- **What you will do**
Everything in the listing below except the pictures should be reproduced exactly.

*** Dataset extract ***

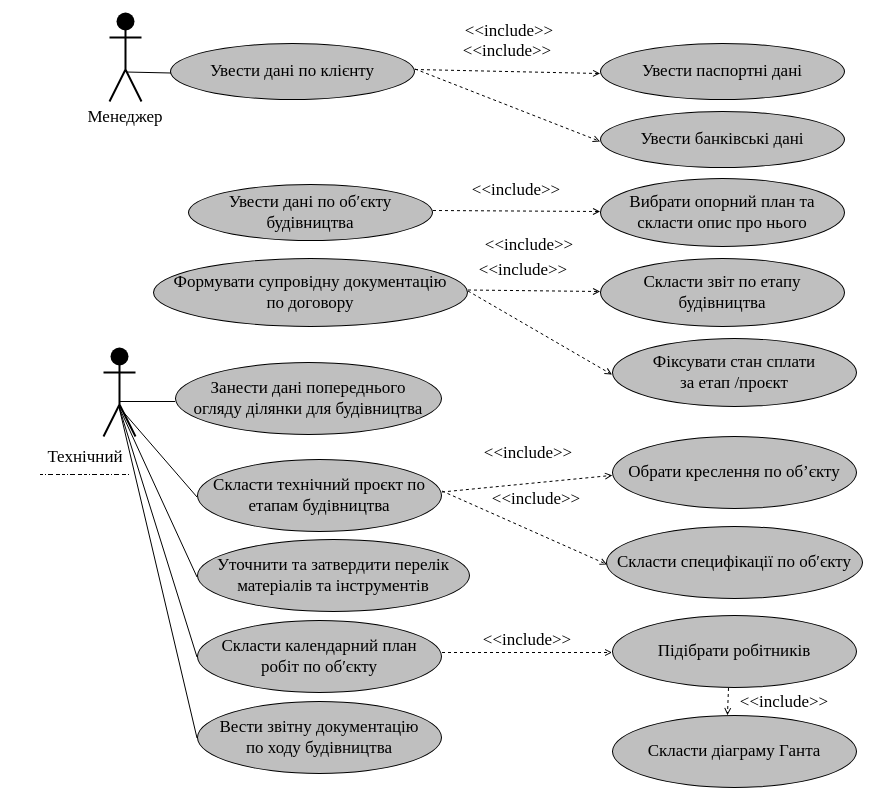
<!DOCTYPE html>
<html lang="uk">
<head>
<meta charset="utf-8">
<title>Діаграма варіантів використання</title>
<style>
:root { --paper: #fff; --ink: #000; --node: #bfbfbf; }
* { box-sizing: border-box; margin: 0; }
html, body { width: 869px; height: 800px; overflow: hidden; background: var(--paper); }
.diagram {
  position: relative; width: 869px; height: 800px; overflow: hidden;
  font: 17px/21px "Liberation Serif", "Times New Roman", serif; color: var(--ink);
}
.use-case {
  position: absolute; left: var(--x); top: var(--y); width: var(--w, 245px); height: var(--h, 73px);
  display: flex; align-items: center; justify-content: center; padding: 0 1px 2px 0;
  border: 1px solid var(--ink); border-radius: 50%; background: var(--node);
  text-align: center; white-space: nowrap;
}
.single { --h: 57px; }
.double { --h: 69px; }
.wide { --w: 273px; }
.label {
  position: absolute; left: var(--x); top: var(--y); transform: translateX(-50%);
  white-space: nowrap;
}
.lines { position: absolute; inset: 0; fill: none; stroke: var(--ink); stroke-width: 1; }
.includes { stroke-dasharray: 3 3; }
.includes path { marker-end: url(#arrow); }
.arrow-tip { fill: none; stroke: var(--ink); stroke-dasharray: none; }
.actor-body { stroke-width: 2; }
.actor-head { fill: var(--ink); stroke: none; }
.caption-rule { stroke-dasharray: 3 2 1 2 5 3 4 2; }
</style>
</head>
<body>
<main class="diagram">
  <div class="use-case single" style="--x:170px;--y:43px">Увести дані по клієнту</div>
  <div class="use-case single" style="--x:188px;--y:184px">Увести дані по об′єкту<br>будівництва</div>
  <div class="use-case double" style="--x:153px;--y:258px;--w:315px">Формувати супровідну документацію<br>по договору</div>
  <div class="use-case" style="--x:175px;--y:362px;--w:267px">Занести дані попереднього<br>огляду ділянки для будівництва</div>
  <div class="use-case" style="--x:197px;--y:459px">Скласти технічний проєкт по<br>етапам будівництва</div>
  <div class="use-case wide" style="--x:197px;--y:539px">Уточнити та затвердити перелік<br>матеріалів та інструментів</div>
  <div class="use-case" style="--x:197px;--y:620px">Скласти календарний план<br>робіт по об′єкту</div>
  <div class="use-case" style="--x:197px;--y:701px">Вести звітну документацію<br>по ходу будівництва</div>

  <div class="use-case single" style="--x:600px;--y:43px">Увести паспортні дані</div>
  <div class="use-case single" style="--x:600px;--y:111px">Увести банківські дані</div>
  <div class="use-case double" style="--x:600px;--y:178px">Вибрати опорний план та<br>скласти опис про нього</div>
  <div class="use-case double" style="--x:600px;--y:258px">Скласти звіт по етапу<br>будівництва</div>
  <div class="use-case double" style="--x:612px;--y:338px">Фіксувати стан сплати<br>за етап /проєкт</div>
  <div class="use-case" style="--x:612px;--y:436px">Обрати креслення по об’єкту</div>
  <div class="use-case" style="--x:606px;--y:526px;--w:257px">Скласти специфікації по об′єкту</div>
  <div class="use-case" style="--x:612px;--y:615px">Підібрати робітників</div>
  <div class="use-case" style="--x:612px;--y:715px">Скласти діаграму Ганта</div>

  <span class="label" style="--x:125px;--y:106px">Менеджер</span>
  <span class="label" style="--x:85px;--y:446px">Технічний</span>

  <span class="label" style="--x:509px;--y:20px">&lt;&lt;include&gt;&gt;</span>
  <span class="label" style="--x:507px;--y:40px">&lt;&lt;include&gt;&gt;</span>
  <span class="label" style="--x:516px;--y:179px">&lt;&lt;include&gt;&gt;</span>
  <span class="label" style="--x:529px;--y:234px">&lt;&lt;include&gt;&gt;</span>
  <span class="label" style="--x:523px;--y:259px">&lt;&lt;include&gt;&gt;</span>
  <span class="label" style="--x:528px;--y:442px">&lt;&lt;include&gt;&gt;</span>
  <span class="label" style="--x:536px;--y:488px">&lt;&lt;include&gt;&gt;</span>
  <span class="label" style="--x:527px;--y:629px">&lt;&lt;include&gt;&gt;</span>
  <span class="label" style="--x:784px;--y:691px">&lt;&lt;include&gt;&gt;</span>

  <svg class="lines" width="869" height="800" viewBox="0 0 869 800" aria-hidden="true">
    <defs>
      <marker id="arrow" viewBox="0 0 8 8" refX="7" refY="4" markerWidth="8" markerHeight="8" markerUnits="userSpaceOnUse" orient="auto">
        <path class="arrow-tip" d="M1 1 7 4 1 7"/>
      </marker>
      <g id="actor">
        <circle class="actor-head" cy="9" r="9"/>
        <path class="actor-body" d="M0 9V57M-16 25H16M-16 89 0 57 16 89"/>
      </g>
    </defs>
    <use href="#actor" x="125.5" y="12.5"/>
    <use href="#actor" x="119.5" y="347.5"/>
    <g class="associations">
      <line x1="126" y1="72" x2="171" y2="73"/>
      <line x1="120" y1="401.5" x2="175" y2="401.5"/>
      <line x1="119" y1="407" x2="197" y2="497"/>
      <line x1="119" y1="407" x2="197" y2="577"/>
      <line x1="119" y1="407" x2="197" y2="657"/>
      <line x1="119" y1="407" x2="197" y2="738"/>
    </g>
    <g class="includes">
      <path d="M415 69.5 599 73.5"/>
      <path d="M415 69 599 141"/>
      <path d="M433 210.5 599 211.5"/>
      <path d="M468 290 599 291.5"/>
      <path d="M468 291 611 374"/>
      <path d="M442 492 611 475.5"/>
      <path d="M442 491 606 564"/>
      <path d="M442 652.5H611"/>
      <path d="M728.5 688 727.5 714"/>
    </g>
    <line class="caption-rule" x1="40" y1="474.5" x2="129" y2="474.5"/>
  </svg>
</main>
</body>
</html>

***

- **Solution to this exercise**
<!DOCTYPE html>
<html lang="uk">
<head>
<meta charset="utf-8">
<title>Діаграма варіантів використання</title>
<style>
:root { --paper: #fff; --ink: #000; --node: #bfbfbf; }
* { box-sizing: border-box; margin: 0; }
html, body { width: 869px; height: 800px; overflow: hidden; background: var(--paper); }
.diagram {
  position: relative; width: 869px; height: 800px; overflow: hidden;
  font: 17px/21px "Liberation Serif", "Times New Roman", serif; color: var(--ink);
}
.use-case {
  position: absolute; left: var(--x); top: var(--y); width: var(--w, 245px); height: var(--h, 73px);
  display: flex; align-items: center; justify-content: center; padding: 0 1px 2px 0;
  border: 1px solid var(--ink); border-radius: 50%; background: var(--node);
  text-align: center; white-space: nowrap;
}
.single { --h: 57px; }
.double { --h: 69px; }
.wide { --w: 273px; }
.label {
  position: absolute; left: var(--x); top: var(--y); transform: translateX(-50%);
  white-space: nowrap;
}
.lines { position: absolute; inset: 0; fill: none; stroke: var(--ink); stroke-width: 1; }
.includes { stroke-dasharray: 3 3; }
.includes path { marker-end: url(#arrow); }
.arrow-tip { fill: none; stroke: var(--ink); stroke-dasharray: none; }
.actor-body { stroke-width: 2; }
.actor-head { fill: var(--ink); stroke: none; }
.caption-rule { stroke-dasharray: 3 2 1 2 5 3 4 2; }
</style>
</head>
<body>
<main class="diagram">
  <div class="use-case single" style="--x:170px;--y:43px">Увести дані по клієнту</div>
  <div class="use-case single" style="--x:188px;--y:184px">Увести дані по об′єкту<br>будівництва</div>
  <div class="use-case double" style="--x:153px;--y:258px;--w:315px">Формувати супровідну документацію<br>по договору</div>
  <div class="use-case" style="--x:175px;--y:362px;--w:267px">Занести дані попереднього<br>огляду ділянки для будівництва</div>
  <div class="use-case" style="--x:197px;--y:459px">Скласти технічний проєкт по<br>етапам будівництва</div>
  <div class="use-case wide" style="--x:197px;--y:539px">Уточнити та затвердити перелік<br>матеріалів та інструментів</div>
  <div class="use-case" style="--x:197px;--y:620px">Скласти календарний план<br>робіт по об′єкту</div>
  <div class="use-case" style="--x:197px;--y:701px">Вести звітну документацію<br>по ходу будівництва</div>

  <div class="use-case single" style="--x:600px;--y:43px">Увести паспортні дані</div>
  <div class="use-case single" style="--x:600px;--y:111px">Увести банківські дані</div>
  <div class="use-case double" style="--x:600px;--y:178px">Вибрати опорний план та<br>скласти опис про нього</div>
  <div class="use-case double" style="--x:600px;--y:258px">Скласти звіт по етапу<br>будівництва</div>
  <div class="use-case double" style="--x:612px;--y:338px">Фіксувати стан сплати<br>за етап /проєкт</div>
  <div class="use-case" style="--x:612px;--y:436px">Обрати креслення по об’єкту</div>
  <div class="use-case" style="--x:606px;--y:526px;--w:257px">Скласти специфікації по об′єкту</div>
  <div class="use-case" style="--x:612px;--y:615px">Підібрати робітників</div>
  <div class="use-case" style="--x:612px;--y:715px">Скласти діаграму Ганта</div>

  <span class="label" style="--x:125px;--y:106px">Менеджер</span>
  <span class="label" style="--x:85px;--y:446px">Технічний</span>

  <span class="label" style="--x:509px;--y:20px">&lt;&lt;include&gt;&gt;</span>
  <span class="label" style="--x:507px;--y:40px">&lt;&lt;include&gt;&gt;</span>
  <span class="label" style="--x:516px;--y:179px">&lt;&lt;include&gt;&gt;</span>
  <span class="label" style="--x:529px;--y:234px">&lt;&lt;include&gt;&gt;</span>
  <span class="label" style="--x:523px;--y:259px">&lt;&lt;include&gt;&gt;</span>
  <span class="label" style="--x:528px;--y:442px">&lt;&lt;include&gt;&gt;</span>
  <span class="label" style="--x:536px;--y:488px">&lt;&lt;include&gt;&gt;</span>
  <span class="label" style="--x:527px;--y:629px">&lt;&lt;include&gt;&gt;</span>
  <span class="label" style="--x:784px;--y:691px">&lt;&lt;include&gt;&gt;</span>

  <svg class="lines" width="869" height="800" viewBox="0 0 869 800" aria-hidden="true">
    <defs>
      <marker id="arrow" viewBox="0 0 8 8" refX="7" refY="4" markerWidth="8" markerHeight="8" markerUnits="userSpaceOnUse" orient="auto">
        <path class="arrow-tip" d="M1 1 7 4 1 7"/>
      </marker>
      <g id="actor">
        <circle class="actor-head" cy="9" r="9"/>
        <path class="actor-body" d="M0 9V57M-16 25H16M-16 89 0 57 16 89"/>
      </g>
    </defs>
    <use href="#actor" x="125.5" y="12.5"/>
    <use href="#actor" x="119.5" y="347.5"/>
    <g class="associations">
      <line x1="126" y1="72" x2="171" y2="73"/>
      <line x1="120" y1="401.5" x2="175" y2="401.5"/>
      <line x1="119" y1="407" x2="197" y2="497"/>
      <line x1="119" y1="407" x2="197" y2="577"/>
      <line x1="119" y1="407" x2="197" y2="657"/>
      <line x1="119" y1="407" x2="197" y2="738"/>
    </g>
    <g class="includes">
      <path d="M415 69.5 599 73.5"/>
      <path d="M415 69 599 141"/>
      <path d="M433 210.5 599 211.5"/>
      <path d="M468 290 599 291.5"/>
      <path d="M468 291 611 374"/>
      <path d="M442 492 611 475.5"/>
      <path d="M442 491 606 564"/>
      <path d="M442 652.5H611"/>
      <path d="M728.5 688 727.5 714"/>
    </g>
    <line class="caption-rule" x1="40" y1="474.5" x2="129" y2="474.5"/>
  </svg>
</main>
</body>
</html>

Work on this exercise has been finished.